Page 14 - Bibliography
This report will explain the link between motivational theory and reward, evaluate the process of job evaluation and other factors determining pay, asses the effectiveness of reward systems in different contexts, examine the methods organisations use to monitor employee performance, identify the reasons for cessation of employment with an organisation, describe the employment exit procedures used by two organisations, and this report will also consider the impact of the legal and regulatory framework on employment cessation arrangements.

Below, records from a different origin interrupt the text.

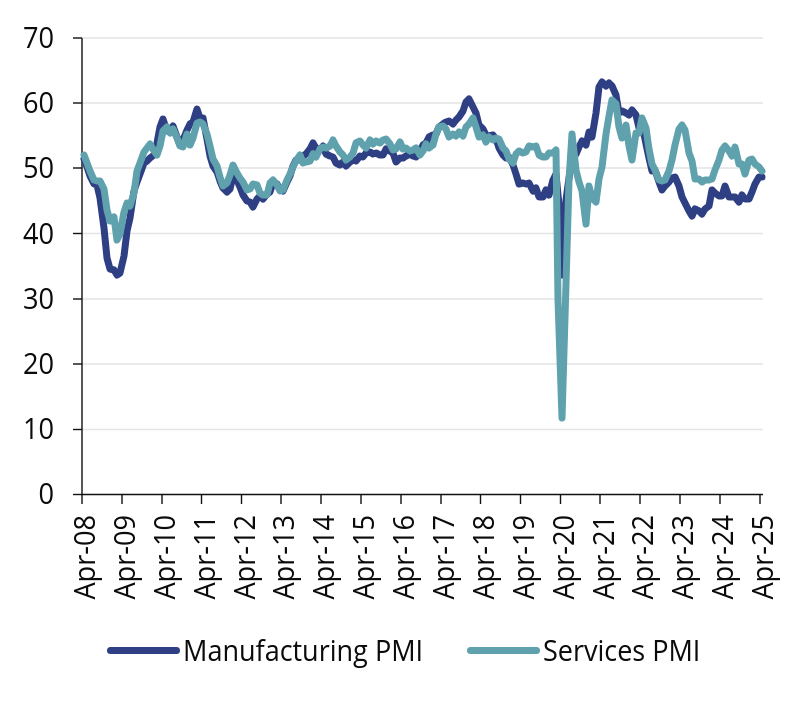
<!DOCTYPE html>
<html lang="en">
<head>
<meta charset="utf-8">
<title>Manufacturing and Services PMI</title>
<style>
:root {
  --manufacturing: #2e4083;
  --services: #5fa2ae;
  --axis: #111;
  --grid: #e4e4e4;
  --text: #0b0b0b;
  --squeeze: .905;
}
* { box-sizing: border-box; margin: 0; padding: 0; }
body { width: 801px; height: 702px; overflow: hidden; background: #fff; }
.chart {
  position: relative;
  width: 801px;
  height: 702px;
  overflow: hidden;
  color: var(--text);
  font: 400 30px/1 "Open Sans", "Noto Sans", sans-serif;
}
.plot { position: absolute; inset: 0; }
.gridlines { stroke: var(--grid); stroke-width: 1.3; }
.axes { stroke: var(--axis); stroke-width: 1.4; fill: none; }
.series { fill: none; stroke-width: 7; stroke-linecap: round; stroke-linejoin: round; }
.manufacturing { stroke: var(--manufacturing); }
.services { stroke: var(--services); }
.y-labels, .x-labels { position: absolute; list-style: none; display: grid; }
.y-labels { left: 0; top: 4px; width: 54px; grid-auto-rows: 65.2px; }
.y-labels li {
  line-height: 65.2px;
  text-align: right;
  transform: scaleX(var(--squeeze));
  transform-origin: right;
}
.x-labels { left: 64px; top: 510px; grid-template-columns: repeat(18, 39.9px); justify-items: center; }
.x-labels li {
  writing-mode: vertical-rl;
  height: 95px;
  line-height: 40px;
  text-align: center;
  white-space: nowrap;
  transform: rotate(180deg) scaleY(var(--squeeze));
}
.legend { position: absolute; left: 107px; top: 630px; display: flex; list-style: none; }
.legend li { display: flex; align-items: center; width: 360px; height: 40px; gap: 3px; }
.swatch { flex: none; width: 73px; height: 7px; border-radius: 4px; }
.swatch.manufacturing { background: var(--manufacturing); }
.swatch.services { background: var(--services); }
.legend-label { white-space: nowrap; line-height: 40px; transform: scaleX(.9); transform-origin: left; }
</style>
</head>
<body>
<main class="chart">
  <svg class="plot" width="801" height="702" viewBox="0 0 801 702" role="img" aria-label="Line chart of Manufacturing PMI and Services PMI, April 2008 to April 2025">
    <defs>
      <path id="y-tick" d="M73 0H82"/>
      <path id="x-tick" d="M0 494V504"/>
    </defs>
    <path class="gridlines" d="M82 38H763M82 103H763M82 168H763M82 233.5H763M82 299H763M82 364H763M82 429.5H763"/>
    <g class="axes">
      <path d="M82 38V494.5H763"/>
      <use href="#y-tick" y="38"/><use href="#y-tick" y="103"/><use href="#y-tick" y="168"/><use href="#y-tick" y="233.5"/>
      <use href="#y-tick" y="299"/><use href="#y-tick" y="364"/><use href="#y-tick" y="429.5"/><use href="#y-tick" y="494.5"/>
      <use href="#x-tick" x="82"/><use href="#x-tick" x="122"/><use href="#x-tick" x="162"/><use href="#x-tick" x="201.5"/>
      <use href="#x-tick" x="241.5"/><use href="#x-tick" x="281"/><use href="#x-tick" x="321"/><use href="#x-tick" x="361"/>
      <use href="#x-tick" x="401"/><use href="#x-tick" x="441"/><use href="#x-tick" x="480.5"/><use href="#x-tick" x="520.5"/>
      <use href="#x-tick" x="560.5"/><use href="#x-tick" x="600"/><use href="#x-tick" x="640"/><use href="#x-tick" x="680"/>
      <use href="#x-tick" x="720"/><use href="#x-tick" x="760"/>
    </g>
    <polyline class="series manufacturing" points="84,159 87,167 90,176 94,184 97,185 100,198 104,228 107,258 110,269 114,270 117,275 120,273 124,256 127,231 130,218 134,191 137,182 140,174 144,163 147,161 150,158 154,155 157,143 160,127 163,119 167,131 170,131 173,126 177,137 180,145 183,140 187,130 190,124 193,122 197,109 200,118 203,118 207,139 210,156 213,166 217,172 220,181 223,188 227,192 230,189 233,176 237,180 240,187 243,195 247,201 250,202 253,207 257,199 260,196 263,199 267,194 270,192 273,183 277,184 280,189 283,191 287,182 290,176 293,166 296,160 300,160 303,156 306,154 310,149 313,143 316,148 320,150 323,146 326,154 330,156 333,157 336,163 340,165 343,162 346,166 350,162 353,160 356,161 360,156 363,157 366,153 370,152 373,154 376,153 380,155 383,155 386,149 390,151 393,153 396,162 400,158 403,158 406,156 410,154 413,156 416,157 420,151 423,145 426,143 429,137 433,135 436,134 439,127 443,124 446,122 449,121 453,124 456,120 459,117 463,111 466,102 469,99 473,107 476,113 479,125 483,129 486,135 489,136 493,135 496,139 499,148 503,155 506,158 509,157 513,165 516,174 519,184 523,183 526,184 529,183 533,191 536,188 539,197 543,197 546,190 549,195 553,180 556,174 559,205 562,275 566,200 569,178 572,160 576,154 579,147 582,141 586,145 589,132 592,137 596,113 599,87 602,82 606,86 609,83 612,86 616,95 619,113 622,111 626,113 629,115 632,110 636,115 639,128 642,124 646,144 649,158 652,171 655,170 659,182 662,190 665,186 669,182 672,178 675,177 679,186 682,197 685,203 689,211 692,216 695,209 699,211 702,214 705,209 709,206 712,190 715,193 719,196 722,196 725,186 729,197 732,197 735,197 739,202 742,195 745,199 749,199 752,192 755,184 759,177 762,177"/>
    <polyline class="series services" points="84,155 87,163 90,171 94,180 97,181 100,181 104,189 107,210 110,221 114,217 117,240 120,234 124,212 127,203 130,206 134,193 137,171 140,163 144,152 147,148 150,144 154,151 157,155 160,146 163,131 167,127 170,133 173,129 177,138 180,146 183,147 187,134 190,145 193,138 197,123 200,122 203,124 207,134 210,146 213,159 217,166 220,177 223,186 227,183 230,175 233,165 237,173 240,178 243,182 247,190 250,189 253,184 257,185 260,193 263,195 267,195 270,183 273,180 277,185 280,191 283,190 287,180 290,174 293,167 296,161 300,155 303,163 306,162 310,161 313,154 316,157 320,149 323,147 326,148 330,146 333,140 336,146 340,152 343,155 346,160 350,157 353,153 356,143 360,141 363,145 366,148 370,140 373,144 376,141 380,143 383,140 386,139 390,144 393,150 396,149 400,142 403,149 406,148 410,151 413,150 416,148 420,155 423,151 426,144 429,148 433,145 436,134 439,127 443,126 446,129 449,137 453,134 456,136 459,132 463,136 466,127 469,124 473,118 476,127 479,137 483,135 486,142 489,137 493,140 496,138 499,139 503,148 506,151 509,159 513,163 516,154 519,151 523,153 526,152 529,146 533,147 536,146 539,155 543,157 546,157 549,153 553,153 556,150 558,300 562,418 566,284 569,180 572,134 576,170 579,182 582,191 586,224 589,186 592,198 596,202 599,179 602,167 606,134 609,116 612,100 616,104 619,127 622,138 626,125 629,146 632,160 636,133 639,133 642,118 646,128 649,149 652,164 655,170 659,180 662,181 665,180 669,171 672,160 675,145 679,129 682,125 685,130 689,153 692,161 695,179 699,179 702,182 705,180 709,180 712,179 715,170 719,160 722,150 725,146 729,151 732,156 735,147 739,164 742,164 745,174 749,160 752,159 755,164 759,167 762,171"/>
  </svg>
  <ol class="y-labels">
    <li>70</li><li>60</li><li>50</li><li>40</li><li>30</li><li>20</li><li>10</li><li>0</li>
  </ol>
  <ol class="x-labels">
    <li>Apr-08</li><li>Apr-09</li><li>Apr-10</li><li>Apr-11</li><li>Apr-12</li><li>Apr-13</li>
    <li>Apr-14</li><li>Apr-15</li><li>Apr-16</li><li>Apr-17</li><li>Apr-18</li><li>Apr-19</li>
    <li>Apr-20</li><li>Apr-21</li><li>Apr-22</li><li>Apr-23</li><li>Apr-24</li><li>Apr-25</li>
  </ol>
  <ul class="legend">
    <li><span class="swatch manufacturing"></span><span class="legend-label">Manufacturing PMI</span></li>
    <li><span class="swatch services"></span><span class="legend-label">Services PMI</span></li>
  </ul>
</main>
</body>
</html>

Most companies motivate their staff in order to receive better results, performance, good attendance, growth of the company and improved individual behaviour. Motivation can show a business an individual’s ability to perform, which will enable the company to see if any training or development is needed. However, reward systems can also be put in place by businesses. Rewards can be things such as; bonuses, flexible working, staff discount, free or reduced rate health benefits, discounted gym membership etc. Motivation focuses on the individual and how they can achieve better results for both the company and the individual, whereas rewards are giving the individual something extra outside of work to compliment good work. “Guest et al (1998) notes that in recent years there is evidence of the formation of the psychological contract – this has resulted in better organisational commitment and motivation for employees.” Bratton & Gold (2003) The Psychological contract is over and above the written contract, the written contract includes: hours, wages, holidays, health & safety, job title, pensions, length of contract, probationary period etc. The Psychological contract includes training – up skilling, it looks at future opportunities, career paths, and work/life balance (i.e. flexible hours). “Primarily, the Psychological Contract refers to the relationship between an employer and its employees, and specifically concerns mutual expectations of inputs and outcomes.” Business Balls (2010)
“There are many academic theories that exist within the field of employee motivation. Some of the arguments of the theories are identical and the differences are the proponents of the same. However, the provisions and arguments of some of the theories are different, depending on the motivation of the proponents and their worldview.” Smith, C (2010) Maslow’s Theory focuses on fundamental human needs, Maslow suggests that individuals are motivated by different factors at work, the hierarchy of needs includes:
This theory can allow managers to create career paths for their employees and build a better relationship with them. Not only can the hierarchy of needs be used for an individual, but for an organisation as well.
Maslow’s theory can be applied to many different job descriptions and organisations which is why it is such a great motivational theory, however there is one point which may be a disadvantage; everyone’s hierarchy of needs are different, so if you are a business you cannot build one hierarchy and expect a good performance for all of your employees because it will not satisfy every employee’s needs. Everyone is different and everyone has different thoughts to each other. Elton Mayo’s theory of Human Relations suggests that teamwork is an important motivator, and managers should take an interest in their workers. Also while Mayo carried out this experiment at the Hawthorne factory of the Western Electric Company he stated that physical conditions and pay matter less than social interaction when motivating...